Between the surfaces are microspheres of intensely white titanium oxide suspended in a dark hydrocarbon oil. The microspheres carry an electric charge. In my diagram they are positively charged, and will be attracted to any negative charge, in this case the lower conducting surface. The spheres go to the bottom and the display appears black. If the polarity of the charged surfaces is reversed, the spheres are attracted to the top and the surface appears white. The transition is relatively quick, and only needs a charge current applied for that period; thereafter the particles stay put and no power is needed to keep them in place.

That’s black and white. What about more complex images?

20 & 20A

ED 2

If the conducting plates are constructed such that individual, pixel sized, areas can be separately addressed, then picture areas can be formed with black and white combinations - Kindle can achieve 16 shades of grey using this technique.

In practice, a pulse corresponding to a negative image precedes each image change to ensure the particles all leave the viewing surface. This can be seen at each Kindle page change.

What about colour?
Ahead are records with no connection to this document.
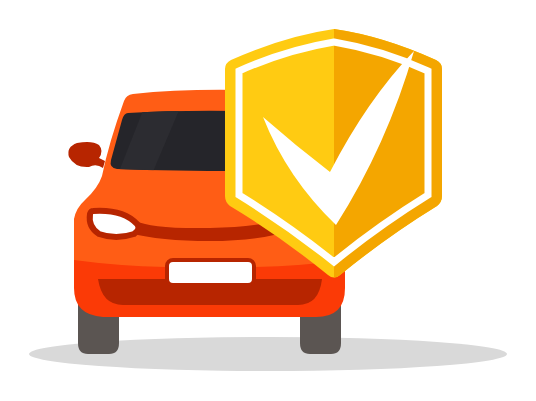
<!DOCTYPE html>
<html lang="en">
<head>
<meta charset="utf-8">
<title>Car protection</title>
<style>
:root {
  --paper: #ffffff;
  --ground: #d9d9d9;
  --tire: #5b5552;
  --body: #ff5d15;
  --bumper: #fb3a06;
  --trim: #b72500;
  --glass: #25252a;
  --glass-shine: #2c2c31;
  --gold-light: #ffcb12;
  --gold-dark: #f4a600;
}
html, body { margin: 0; background: var(--paper); overflow: hidden; }
svg { display: block; width: 536px; height: 401px; }
.ground { fill: var(--ground); }
.tire { fill: var(--tire); }
.body { fill: var(--body); }
.bumper { fill: var(--bumper); }
.trim { fill: var(--trim); }
.glass { fill: var(--glass); }
.glass-shine { fill: var(--glass-shine); }
.lamp, .plate { fill: var(--paper); stroke: var(--trim); }
.lamp { stroke-width: 6; stroke-linejoin: round; }
.plate { stroke-width: 4; }
.gold-light { fill: var(--gold-light); }
.gold-dark { fill: var(--gold-dark); }
.shield-line { fill: none; stroke: var(--paper); stroke-width: 7; }
.check { fill: var(--paper); }
</style>
</head>
<body>
<svg viewBox="0 0 536 401" role="img" aria-label="Orange car behind a golden shield with a check mark">
  <defs>
    <path id="shield-shape" d="M334 29Q383 36 436 60Q442 63 442 69V196Q442 202 437 206Q388 236 340 275Q334 280 328 275Q280 236 230 206Q225 202 225 196V69Q225 63 231 60Q285 36 334 29Z"/>
    <clipPath id="shield-right"><rect x="334" y="20" width="120" height="270"/></clipPath>
    <clipPath id="windshield-clip"><path id="windshield" d="M128 113Q178 110 240 111V171Q176 171 117 169Q109 168 111 160L122 120Q124 113 128 113Z"/></clipPath>
  </defs>

  <ellipse class="ground" cx="268" cy="354" rx="239" ry="17"/>

  <g id="car">
    <g id="wheels" class="tire">
      <path id="wheel" d="M78 300H119V343Q119 354 109 354H88Q78 354 78 343Z"/>
      <use href="#wheel" x="222"/>
    </g>
    <path class="trim" d="M103 168Q96 163 89 167Q75 168 69 157Q66 147 77 143Q92 140 99 145Q104 151 99 158L105 161Z"/>
    <path class="body" d="M133 94Q180 89 240 90L335 205Q343 216 344 232V280H74V219Q76 208 85 200Q98 188 102 176Q109 142 124 101Q126 95 133 94Z"/>
    <path class="bumper" d="M74 260Q118 266 166 267H255Q302 266 345 260V288Q345 317 316 317H103Q74 315 74 288Z"/>
    <path class="trim" d="M98 279H322Q319 305 298 305H123Q102 305 98 279Z"/>
    <use class="glass" href="#windshield"/>
    <path class="glass-shine" clip-path="url(#windshield-clip)" d="M144 108H180L152 174H118Z"/>
    <path class="trim" d="M137 221Q150 229 210 228Q255 227 280 220L292 230Q260 241 210 241Q160 241 130 233Z"/>
    <path class="lamp" d="M93 211Q123 209 137 224Q141 229 134 234Q116 240 99 234Q88 227 90 214Q91 211 93 211Z"/>
    <rect class="plate" x="167" y="260" width="87" height="25" rx="6"/>
  </g>

  <g id="shield">
    <use class="gold-light" href="#shield-shape"/>
    <use class="gold-dark" href="#shield-shape" clip-path="url(#shield-right)"/>
    <path class="shield-line" d="M334 42Q382 50 428 71V195Q378 226 334 262Q289 226 239 195V71Q286 50 334 42Z"/>
    <path class="check" d="M263 117Q296 146 330 172Q367 100 414 51Q387 145 336 225Q287 178 263 117Z"/>
  </g>
</svg>
</body>
</html>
Coming to Kindle next year.


ED 3

To create colour, it is only necessary to add triad RGB coloured filters so that coloured images can be formed in exactly the same way as on the LED displays or the liquid crystal TV sets.


The End

Any Questions?